Items listed in a dataset:
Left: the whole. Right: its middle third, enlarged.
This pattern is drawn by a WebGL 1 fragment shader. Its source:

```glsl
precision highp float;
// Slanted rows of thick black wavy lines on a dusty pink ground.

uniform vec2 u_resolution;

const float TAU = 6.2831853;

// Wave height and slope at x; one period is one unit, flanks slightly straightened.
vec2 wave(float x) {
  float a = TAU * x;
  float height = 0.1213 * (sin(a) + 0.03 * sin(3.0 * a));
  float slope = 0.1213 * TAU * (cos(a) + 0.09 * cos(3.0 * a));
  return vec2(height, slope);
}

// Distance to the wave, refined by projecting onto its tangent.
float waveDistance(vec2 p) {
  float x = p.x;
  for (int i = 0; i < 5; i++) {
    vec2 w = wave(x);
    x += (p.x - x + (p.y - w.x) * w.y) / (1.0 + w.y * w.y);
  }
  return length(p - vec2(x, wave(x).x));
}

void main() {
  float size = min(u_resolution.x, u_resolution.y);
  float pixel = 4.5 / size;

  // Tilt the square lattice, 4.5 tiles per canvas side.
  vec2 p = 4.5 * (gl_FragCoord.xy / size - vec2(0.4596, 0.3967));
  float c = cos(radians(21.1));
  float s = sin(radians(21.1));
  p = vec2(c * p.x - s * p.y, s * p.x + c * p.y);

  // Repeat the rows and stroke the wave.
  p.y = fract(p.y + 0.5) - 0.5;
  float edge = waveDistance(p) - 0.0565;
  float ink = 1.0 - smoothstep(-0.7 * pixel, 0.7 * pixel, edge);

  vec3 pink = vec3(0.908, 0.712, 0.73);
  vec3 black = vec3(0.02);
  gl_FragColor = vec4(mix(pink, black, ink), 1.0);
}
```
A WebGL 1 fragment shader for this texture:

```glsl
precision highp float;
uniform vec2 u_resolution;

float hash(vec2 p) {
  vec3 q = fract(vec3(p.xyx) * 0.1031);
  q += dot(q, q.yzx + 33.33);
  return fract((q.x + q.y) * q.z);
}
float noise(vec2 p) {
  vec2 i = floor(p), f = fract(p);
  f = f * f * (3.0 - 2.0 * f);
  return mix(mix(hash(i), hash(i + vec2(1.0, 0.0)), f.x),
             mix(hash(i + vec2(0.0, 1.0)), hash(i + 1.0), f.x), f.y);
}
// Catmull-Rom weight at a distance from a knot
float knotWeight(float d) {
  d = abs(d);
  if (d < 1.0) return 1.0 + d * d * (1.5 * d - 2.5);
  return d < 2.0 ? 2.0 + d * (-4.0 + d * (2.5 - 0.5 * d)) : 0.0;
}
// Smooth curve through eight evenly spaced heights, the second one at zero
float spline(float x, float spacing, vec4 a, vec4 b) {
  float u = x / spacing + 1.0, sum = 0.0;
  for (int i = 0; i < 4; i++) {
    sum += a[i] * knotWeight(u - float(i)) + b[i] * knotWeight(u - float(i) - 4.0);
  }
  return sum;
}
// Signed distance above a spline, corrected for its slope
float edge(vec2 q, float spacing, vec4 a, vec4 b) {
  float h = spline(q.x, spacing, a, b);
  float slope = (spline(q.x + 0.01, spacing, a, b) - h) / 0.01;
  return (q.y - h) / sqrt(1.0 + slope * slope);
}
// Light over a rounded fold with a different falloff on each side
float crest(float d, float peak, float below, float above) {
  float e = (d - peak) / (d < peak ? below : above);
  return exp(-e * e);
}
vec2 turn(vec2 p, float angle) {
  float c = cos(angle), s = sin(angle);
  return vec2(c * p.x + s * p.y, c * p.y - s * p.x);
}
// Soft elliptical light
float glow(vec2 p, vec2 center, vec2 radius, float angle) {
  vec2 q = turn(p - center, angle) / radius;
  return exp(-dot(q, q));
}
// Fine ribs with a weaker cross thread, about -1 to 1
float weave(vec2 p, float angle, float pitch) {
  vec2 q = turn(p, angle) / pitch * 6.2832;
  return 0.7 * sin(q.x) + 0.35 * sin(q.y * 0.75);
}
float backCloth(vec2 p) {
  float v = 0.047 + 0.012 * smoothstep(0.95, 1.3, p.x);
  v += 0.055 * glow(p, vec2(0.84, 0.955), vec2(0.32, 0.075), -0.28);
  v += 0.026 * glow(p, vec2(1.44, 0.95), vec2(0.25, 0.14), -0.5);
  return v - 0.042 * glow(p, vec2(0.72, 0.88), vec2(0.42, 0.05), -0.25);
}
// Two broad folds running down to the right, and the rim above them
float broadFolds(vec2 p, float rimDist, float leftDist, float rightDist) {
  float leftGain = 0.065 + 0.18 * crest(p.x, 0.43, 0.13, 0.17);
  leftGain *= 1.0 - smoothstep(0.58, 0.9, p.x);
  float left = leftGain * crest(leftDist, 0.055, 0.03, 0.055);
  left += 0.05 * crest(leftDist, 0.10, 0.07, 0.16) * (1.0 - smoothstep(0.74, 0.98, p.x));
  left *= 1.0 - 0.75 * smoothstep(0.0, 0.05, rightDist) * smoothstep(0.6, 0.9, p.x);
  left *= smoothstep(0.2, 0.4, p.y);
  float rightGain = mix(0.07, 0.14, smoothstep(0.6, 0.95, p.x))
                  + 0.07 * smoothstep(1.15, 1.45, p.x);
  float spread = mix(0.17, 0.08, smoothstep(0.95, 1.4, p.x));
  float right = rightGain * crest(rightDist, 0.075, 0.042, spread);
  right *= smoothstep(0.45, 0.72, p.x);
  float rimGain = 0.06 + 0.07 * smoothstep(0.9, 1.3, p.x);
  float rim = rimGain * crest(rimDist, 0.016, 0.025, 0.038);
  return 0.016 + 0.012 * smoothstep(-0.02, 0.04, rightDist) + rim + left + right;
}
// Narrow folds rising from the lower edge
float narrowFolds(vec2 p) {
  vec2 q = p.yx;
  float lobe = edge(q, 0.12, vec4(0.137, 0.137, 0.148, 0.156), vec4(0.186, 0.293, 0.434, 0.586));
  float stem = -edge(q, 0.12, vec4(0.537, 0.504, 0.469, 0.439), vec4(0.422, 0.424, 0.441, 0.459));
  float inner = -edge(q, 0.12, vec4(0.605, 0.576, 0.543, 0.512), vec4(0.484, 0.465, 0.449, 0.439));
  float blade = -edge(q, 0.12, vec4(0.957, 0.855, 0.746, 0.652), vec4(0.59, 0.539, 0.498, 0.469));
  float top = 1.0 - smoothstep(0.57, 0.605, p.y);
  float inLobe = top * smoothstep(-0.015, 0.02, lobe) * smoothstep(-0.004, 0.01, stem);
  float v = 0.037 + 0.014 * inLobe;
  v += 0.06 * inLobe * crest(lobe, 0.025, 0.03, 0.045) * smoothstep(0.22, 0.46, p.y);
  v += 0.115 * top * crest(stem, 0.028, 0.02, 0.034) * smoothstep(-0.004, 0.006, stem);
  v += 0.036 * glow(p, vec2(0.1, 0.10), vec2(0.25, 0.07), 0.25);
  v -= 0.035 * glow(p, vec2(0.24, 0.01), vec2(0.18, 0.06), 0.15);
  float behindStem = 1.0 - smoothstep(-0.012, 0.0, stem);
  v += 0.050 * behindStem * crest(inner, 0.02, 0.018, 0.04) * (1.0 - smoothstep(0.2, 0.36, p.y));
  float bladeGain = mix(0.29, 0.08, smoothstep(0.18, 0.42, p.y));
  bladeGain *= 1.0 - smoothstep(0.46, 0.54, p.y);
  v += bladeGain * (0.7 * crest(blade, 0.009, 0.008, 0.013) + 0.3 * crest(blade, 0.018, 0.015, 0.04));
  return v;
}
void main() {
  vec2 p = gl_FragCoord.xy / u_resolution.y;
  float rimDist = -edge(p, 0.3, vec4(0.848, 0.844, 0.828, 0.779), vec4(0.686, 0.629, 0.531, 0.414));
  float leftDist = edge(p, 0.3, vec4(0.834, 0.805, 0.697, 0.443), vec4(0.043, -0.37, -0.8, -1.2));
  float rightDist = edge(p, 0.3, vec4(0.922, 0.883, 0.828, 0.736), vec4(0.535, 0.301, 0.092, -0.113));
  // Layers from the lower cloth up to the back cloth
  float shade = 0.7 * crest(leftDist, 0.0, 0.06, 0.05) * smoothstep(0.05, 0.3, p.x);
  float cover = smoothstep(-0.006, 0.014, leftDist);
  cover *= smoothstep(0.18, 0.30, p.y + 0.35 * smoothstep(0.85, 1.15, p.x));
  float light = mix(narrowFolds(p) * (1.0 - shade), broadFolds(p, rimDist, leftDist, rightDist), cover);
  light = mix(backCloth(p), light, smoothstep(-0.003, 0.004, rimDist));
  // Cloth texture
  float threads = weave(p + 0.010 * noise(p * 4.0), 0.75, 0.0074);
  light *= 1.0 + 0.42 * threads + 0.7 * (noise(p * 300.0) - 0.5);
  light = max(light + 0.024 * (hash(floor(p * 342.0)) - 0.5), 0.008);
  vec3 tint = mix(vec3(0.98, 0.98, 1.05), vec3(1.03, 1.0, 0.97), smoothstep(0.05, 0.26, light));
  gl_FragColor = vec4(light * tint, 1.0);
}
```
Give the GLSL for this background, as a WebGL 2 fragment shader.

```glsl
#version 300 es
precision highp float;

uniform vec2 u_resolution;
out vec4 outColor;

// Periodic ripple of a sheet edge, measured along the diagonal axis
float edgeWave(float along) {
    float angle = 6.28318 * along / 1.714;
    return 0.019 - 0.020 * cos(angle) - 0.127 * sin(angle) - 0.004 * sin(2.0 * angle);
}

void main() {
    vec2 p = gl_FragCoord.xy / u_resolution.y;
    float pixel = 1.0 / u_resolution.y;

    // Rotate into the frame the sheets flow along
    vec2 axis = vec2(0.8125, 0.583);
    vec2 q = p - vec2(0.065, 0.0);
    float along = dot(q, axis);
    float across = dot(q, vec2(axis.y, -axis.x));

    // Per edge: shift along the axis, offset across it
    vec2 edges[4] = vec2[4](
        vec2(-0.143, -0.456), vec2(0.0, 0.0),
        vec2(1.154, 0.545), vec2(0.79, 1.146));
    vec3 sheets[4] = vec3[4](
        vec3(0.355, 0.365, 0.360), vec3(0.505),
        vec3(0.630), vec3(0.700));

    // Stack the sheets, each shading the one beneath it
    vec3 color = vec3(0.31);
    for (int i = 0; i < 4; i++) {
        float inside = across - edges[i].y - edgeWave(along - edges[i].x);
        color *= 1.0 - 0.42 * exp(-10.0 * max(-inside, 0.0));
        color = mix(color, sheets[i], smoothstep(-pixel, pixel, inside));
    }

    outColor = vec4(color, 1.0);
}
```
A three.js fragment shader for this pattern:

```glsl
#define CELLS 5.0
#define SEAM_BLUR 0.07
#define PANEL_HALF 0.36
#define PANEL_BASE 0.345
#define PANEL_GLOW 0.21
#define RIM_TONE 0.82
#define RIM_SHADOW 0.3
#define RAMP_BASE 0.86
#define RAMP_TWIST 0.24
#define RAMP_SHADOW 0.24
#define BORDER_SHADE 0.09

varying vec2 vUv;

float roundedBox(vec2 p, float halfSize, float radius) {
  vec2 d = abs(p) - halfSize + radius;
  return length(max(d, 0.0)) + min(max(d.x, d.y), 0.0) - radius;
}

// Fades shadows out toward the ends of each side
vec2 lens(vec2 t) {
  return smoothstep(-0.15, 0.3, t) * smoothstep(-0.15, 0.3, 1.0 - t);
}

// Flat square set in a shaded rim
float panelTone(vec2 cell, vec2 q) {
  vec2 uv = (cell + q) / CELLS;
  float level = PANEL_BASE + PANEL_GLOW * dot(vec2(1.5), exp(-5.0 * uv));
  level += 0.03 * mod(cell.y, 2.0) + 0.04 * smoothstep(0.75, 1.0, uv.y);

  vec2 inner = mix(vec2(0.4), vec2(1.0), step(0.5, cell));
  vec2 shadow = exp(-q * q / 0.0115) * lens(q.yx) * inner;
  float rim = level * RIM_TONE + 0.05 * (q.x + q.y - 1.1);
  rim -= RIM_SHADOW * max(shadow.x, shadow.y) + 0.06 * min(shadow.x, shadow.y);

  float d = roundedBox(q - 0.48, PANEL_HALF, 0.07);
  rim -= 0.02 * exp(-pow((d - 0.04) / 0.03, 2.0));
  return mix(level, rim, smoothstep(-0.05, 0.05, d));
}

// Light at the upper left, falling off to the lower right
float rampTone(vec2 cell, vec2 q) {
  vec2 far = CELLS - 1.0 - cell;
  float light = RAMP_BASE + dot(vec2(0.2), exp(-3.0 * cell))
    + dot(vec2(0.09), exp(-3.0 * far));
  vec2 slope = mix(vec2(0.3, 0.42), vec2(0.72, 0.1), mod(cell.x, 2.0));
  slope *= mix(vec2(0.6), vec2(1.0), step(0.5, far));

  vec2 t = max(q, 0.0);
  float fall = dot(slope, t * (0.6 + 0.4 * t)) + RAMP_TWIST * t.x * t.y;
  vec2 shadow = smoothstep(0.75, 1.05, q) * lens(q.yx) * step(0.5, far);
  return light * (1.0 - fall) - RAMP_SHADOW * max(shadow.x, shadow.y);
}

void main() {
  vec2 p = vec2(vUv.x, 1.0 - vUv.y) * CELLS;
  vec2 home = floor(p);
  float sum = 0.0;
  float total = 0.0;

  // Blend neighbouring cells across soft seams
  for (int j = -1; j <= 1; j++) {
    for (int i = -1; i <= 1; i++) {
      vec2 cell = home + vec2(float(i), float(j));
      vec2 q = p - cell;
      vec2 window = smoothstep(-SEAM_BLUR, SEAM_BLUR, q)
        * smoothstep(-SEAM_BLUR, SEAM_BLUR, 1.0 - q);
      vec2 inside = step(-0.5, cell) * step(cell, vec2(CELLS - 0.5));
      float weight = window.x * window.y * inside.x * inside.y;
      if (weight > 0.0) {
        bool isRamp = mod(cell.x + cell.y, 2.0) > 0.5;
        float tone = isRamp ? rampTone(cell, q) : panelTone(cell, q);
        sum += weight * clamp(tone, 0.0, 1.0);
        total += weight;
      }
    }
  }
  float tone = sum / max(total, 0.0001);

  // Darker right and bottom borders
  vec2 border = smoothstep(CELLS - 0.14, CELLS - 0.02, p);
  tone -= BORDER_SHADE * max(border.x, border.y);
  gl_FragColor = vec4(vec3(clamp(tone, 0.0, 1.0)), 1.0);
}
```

= Requirement =
Which of the lines in the data contain the string "edgeWave"? Return each one.

= Answer section =
float edgeWave(float along) {
        float inside = across - edges[i].y - edgeWave(along - edges[i].x);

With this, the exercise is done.